Truck Driver Pay Set To Rise In 2018

Driver pay set to rise in 2018

Truck driver turnover has reached 95%. Driver pay has “plummeted” in the last 30 years. And the truck driver shortage has persisted for at least a decade.

The trucking industry could use some good news in 2018.

Luckily, there is a bright spot on the horizon. Analysts predict that 2018 is the year when driver wages will rise in a big way.

And a wage hike is long overdue. Pay for truck operators has failed to keep up with inflation since 1980. In that year, driver wages averaged $38,618 per year. In 2017 dollars, that’s a salary of $122,000.

 

 

 Pay Starting To Rise

Trump's tax law predicted to raise driver pay
Source: Wikimedia Commons

Drivers with private fleets are earning as much as 36% more than their for-hire counterparts, said Leah Shaver, COO of the National Transportation Institute (NTI).

Rates-per-mile in the third quarter of 2017 rose 1-2 cents, while some carriers raised rates 4-7 cents. And the NTI predicts that those higher jumps in per-mile pay will become more widespread in 2018.

The tax law signed by President Trump on December 22 is also making some carriers plan to raise driver pay.

According to a survey of American Trucking Association members, 50% of carriers plan to use any windfall from the tax law to either increase wages or to offer workers a one-time bonus.

 

Reasons For The Pay Hike

The two biggest reasons for this move to higher driver pay are a rise in demand and an aging labor pool.

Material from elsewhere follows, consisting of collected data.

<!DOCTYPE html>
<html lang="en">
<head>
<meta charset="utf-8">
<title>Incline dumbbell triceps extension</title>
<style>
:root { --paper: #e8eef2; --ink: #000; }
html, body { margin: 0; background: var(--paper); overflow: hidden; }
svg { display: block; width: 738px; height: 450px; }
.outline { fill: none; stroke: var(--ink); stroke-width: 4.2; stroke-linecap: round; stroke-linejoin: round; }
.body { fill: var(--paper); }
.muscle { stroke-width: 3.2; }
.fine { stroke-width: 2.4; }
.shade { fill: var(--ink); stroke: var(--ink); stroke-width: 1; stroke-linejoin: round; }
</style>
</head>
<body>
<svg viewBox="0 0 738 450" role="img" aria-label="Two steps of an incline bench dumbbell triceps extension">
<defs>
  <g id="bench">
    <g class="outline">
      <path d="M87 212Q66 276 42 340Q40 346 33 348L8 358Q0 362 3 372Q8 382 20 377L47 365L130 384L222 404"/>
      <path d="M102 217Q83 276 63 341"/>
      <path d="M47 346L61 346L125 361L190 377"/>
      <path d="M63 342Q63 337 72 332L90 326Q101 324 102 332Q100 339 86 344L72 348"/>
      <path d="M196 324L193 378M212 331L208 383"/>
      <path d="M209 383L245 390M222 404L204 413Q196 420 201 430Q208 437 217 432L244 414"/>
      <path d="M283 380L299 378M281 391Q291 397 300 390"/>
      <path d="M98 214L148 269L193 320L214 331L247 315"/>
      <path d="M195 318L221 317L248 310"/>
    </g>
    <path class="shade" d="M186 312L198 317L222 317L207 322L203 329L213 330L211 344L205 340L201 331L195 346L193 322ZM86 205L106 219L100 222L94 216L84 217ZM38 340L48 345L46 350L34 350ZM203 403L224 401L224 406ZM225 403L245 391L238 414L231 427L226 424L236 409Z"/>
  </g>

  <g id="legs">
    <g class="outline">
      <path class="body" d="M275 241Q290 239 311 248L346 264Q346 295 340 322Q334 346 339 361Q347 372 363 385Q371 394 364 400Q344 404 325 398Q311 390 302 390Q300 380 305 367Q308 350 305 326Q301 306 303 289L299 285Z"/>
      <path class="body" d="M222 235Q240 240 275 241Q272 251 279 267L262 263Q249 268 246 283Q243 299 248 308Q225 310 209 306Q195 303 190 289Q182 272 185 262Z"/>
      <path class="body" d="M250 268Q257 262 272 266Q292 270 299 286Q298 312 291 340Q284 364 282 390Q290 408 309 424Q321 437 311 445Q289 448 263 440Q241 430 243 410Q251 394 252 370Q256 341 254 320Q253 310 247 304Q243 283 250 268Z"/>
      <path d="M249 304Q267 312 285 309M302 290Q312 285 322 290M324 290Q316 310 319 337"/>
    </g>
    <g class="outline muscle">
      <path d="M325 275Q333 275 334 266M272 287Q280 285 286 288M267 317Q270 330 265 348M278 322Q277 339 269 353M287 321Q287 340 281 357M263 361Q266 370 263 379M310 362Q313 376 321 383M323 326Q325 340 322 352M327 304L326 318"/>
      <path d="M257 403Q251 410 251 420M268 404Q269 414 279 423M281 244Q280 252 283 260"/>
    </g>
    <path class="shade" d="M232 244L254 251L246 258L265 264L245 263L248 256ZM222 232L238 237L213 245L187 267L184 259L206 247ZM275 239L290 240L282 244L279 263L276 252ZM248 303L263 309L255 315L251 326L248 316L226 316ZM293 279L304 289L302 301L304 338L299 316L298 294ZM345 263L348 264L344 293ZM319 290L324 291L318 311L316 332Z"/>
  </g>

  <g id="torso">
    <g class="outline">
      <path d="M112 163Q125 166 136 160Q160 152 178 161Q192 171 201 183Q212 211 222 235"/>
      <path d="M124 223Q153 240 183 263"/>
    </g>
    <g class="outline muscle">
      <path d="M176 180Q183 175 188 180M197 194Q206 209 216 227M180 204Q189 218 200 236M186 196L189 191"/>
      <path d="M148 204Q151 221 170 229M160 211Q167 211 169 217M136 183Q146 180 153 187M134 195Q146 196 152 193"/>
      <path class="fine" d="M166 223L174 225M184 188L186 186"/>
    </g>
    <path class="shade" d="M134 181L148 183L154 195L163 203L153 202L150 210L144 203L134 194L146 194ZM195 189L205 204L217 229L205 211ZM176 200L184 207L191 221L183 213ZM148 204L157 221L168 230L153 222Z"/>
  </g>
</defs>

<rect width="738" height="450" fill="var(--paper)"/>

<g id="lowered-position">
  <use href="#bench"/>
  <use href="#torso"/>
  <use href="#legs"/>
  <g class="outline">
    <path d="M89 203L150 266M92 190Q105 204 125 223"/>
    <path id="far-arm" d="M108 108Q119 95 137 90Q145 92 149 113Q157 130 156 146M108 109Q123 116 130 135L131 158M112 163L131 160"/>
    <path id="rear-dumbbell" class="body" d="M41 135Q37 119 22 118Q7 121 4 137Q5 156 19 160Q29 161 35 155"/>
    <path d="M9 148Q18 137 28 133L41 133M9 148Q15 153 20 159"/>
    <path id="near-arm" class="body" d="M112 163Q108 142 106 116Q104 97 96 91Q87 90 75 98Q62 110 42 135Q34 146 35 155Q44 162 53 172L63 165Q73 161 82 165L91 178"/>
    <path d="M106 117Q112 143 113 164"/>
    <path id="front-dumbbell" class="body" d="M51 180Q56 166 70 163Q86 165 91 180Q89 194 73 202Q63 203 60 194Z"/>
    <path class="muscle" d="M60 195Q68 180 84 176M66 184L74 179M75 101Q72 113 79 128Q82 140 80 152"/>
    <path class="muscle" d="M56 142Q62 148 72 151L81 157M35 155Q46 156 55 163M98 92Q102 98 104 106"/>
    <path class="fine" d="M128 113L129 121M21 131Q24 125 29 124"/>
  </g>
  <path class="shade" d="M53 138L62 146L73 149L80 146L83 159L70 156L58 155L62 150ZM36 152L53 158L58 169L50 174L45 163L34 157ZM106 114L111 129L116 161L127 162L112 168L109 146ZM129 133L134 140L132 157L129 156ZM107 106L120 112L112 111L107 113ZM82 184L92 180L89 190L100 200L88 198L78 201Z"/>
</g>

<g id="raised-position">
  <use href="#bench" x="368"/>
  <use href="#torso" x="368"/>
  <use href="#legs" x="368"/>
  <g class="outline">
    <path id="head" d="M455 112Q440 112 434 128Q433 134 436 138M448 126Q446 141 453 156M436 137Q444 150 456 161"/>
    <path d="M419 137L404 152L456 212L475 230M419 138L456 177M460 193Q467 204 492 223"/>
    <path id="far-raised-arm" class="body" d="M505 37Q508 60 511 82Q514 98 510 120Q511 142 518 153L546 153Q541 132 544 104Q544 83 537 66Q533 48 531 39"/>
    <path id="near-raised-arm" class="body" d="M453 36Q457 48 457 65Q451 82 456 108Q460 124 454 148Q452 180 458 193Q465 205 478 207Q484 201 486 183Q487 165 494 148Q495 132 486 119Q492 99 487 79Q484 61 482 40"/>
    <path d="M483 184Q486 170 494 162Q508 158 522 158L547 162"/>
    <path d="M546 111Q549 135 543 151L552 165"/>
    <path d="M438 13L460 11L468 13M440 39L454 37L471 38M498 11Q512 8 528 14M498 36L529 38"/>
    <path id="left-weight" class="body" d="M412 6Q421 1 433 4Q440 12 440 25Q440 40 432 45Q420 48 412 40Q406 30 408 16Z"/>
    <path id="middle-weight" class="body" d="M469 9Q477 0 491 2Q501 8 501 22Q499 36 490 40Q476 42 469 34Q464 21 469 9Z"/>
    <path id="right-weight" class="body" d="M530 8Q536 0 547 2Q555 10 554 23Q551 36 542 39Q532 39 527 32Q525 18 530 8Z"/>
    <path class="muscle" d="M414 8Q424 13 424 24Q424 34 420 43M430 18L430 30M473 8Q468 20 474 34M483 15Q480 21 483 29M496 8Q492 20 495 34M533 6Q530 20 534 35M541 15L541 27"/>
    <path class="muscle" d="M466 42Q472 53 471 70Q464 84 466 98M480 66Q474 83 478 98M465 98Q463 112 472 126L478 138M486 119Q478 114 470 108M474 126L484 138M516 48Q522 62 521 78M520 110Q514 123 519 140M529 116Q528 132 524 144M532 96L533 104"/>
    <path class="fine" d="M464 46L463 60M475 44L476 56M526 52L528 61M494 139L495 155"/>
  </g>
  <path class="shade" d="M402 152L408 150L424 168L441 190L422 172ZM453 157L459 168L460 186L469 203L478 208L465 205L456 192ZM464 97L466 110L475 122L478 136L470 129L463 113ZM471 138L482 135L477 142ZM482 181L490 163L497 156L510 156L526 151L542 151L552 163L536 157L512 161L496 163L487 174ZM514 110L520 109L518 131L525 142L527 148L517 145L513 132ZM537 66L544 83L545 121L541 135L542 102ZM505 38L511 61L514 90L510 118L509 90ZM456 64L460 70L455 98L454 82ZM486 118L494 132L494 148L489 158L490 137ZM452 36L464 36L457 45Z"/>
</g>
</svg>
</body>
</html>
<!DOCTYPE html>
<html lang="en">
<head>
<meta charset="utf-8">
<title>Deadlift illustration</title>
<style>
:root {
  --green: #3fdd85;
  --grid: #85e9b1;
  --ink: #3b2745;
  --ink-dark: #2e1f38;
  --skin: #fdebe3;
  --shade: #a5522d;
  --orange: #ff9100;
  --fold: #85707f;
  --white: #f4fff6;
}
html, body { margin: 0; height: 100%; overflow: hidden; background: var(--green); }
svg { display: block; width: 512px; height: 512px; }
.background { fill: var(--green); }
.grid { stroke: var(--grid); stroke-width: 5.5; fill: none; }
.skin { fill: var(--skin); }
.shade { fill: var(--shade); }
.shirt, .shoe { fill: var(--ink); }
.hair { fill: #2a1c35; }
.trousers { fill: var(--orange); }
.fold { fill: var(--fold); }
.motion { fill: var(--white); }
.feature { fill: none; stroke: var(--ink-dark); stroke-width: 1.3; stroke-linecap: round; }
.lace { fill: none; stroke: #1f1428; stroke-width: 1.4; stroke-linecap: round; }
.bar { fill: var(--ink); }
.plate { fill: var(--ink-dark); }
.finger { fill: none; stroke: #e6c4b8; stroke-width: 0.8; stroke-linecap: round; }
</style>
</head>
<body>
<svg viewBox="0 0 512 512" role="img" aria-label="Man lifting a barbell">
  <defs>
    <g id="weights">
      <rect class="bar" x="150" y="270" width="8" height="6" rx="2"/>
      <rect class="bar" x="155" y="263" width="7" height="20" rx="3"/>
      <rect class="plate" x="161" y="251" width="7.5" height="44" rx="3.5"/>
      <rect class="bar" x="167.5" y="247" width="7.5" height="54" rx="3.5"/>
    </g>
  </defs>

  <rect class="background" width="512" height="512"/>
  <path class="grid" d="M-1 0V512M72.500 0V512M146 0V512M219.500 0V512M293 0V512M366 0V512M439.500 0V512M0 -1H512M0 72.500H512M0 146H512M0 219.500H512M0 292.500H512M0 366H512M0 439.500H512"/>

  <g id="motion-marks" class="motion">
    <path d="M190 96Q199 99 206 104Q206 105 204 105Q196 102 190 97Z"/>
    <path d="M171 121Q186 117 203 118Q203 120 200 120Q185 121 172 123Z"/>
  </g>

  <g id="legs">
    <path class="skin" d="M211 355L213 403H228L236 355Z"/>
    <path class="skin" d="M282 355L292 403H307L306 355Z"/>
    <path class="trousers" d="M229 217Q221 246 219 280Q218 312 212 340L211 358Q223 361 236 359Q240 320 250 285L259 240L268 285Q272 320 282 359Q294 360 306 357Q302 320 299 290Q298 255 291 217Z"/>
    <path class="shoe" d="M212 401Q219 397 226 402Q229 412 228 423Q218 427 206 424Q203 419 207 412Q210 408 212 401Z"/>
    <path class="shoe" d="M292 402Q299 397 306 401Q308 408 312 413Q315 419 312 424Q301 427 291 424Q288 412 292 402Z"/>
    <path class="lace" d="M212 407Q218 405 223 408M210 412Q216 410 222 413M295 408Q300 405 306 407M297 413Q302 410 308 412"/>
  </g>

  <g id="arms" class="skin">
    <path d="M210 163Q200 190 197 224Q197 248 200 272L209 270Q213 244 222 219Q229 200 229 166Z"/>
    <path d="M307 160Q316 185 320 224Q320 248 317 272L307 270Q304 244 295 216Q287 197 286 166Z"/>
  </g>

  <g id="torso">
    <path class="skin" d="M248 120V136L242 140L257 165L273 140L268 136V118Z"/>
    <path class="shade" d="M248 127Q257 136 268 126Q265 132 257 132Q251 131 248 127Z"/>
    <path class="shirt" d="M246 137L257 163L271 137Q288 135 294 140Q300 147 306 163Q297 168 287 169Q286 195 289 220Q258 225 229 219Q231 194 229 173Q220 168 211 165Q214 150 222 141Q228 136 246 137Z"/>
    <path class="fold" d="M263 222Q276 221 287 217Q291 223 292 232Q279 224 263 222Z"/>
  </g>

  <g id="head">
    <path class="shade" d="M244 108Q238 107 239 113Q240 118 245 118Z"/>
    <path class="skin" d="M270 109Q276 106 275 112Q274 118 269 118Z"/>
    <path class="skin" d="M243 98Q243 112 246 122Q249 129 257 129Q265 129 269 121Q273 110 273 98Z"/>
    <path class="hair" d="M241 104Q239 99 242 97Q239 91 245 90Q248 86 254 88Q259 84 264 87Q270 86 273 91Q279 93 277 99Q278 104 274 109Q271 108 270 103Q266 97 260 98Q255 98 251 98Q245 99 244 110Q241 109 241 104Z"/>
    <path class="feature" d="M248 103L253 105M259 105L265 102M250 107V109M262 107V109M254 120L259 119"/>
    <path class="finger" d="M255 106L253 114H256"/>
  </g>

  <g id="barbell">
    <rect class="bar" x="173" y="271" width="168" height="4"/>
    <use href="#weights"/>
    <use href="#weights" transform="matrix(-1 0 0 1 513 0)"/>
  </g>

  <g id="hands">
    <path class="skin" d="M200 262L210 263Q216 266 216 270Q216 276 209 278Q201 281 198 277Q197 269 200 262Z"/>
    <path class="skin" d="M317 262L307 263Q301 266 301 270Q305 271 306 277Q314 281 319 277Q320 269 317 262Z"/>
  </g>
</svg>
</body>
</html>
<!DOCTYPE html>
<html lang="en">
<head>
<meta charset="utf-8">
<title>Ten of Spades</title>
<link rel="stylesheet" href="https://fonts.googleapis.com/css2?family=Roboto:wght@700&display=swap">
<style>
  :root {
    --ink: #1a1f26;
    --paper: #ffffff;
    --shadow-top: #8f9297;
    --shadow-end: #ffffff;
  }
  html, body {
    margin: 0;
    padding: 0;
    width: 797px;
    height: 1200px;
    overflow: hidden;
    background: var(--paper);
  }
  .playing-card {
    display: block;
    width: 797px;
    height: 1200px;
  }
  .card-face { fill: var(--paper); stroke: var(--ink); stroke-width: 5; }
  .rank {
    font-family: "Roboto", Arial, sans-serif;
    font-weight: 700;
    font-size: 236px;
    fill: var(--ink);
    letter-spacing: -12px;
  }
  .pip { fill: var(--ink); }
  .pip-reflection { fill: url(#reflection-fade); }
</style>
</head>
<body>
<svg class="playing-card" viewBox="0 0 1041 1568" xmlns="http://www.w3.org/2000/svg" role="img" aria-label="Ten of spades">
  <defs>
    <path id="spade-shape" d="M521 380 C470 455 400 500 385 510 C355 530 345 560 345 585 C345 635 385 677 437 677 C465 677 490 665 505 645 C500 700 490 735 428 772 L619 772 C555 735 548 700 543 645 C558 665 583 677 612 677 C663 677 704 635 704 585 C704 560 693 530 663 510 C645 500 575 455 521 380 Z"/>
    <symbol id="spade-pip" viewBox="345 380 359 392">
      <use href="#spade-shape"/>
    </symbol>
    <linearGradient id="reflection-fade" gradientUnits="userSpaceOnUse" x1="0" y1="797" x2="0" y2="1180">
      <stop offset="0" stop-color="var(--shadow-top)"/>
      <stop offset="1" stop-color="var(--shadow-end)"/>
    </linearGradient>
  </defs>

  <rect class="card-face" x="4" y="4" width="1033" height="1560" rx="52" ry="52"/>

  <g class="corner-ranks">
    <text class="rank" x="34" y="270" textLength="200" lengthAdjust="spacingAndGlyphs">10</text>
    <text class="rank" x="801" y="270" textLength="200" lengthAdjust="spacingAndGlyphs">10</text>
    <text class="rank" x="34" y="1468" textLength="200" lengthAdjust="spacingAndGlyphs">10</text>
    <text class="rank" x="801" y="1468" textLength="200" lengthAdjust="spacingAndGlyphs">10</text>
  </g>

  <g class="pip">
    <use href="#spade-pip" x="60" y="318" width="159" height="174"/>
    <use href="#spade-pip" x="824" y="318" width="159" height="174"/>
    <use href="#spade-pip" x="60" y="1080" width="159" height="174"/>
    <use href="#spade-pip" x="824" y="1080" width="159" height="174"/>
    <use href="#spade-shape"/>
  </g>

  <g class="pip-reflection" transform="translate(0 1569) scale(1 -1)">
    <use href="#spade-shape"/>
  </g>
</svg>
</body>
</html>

Driver pay set to rise in 2018The American Trucking Association calculates the driver shortage to currently sit at about 50,000 workers. And the NTI estimates that the average truck driver is about 52 years old. And there are fewer and fewer young people willing to get into the industry.

“Millennials today are totally disinterested in truck driving as a career,” said NTI founder Gordon Klemp. “…That’s why the aging of the driver pool is important – this is a tough job to take on.”

And the pool of qualified drivers continues to shrink as these workers retire.

According to Klemp, some carriers are offering referral bonuses for bringing in qualified drivers. Another strategy is sign-on bonuses for new drivers, which can be as high as $10,000.

 

 

 

About the Author: Brinna Deavellar is a staffing and marketing professional at Spec On The Job. To send Spec a message or to get daily updates on the latest jobs, follow us on Facebook.

 

 

 


Sources: Medium.com, Fleet Owner, TT News, Overdrive OnlineWikimedia Commons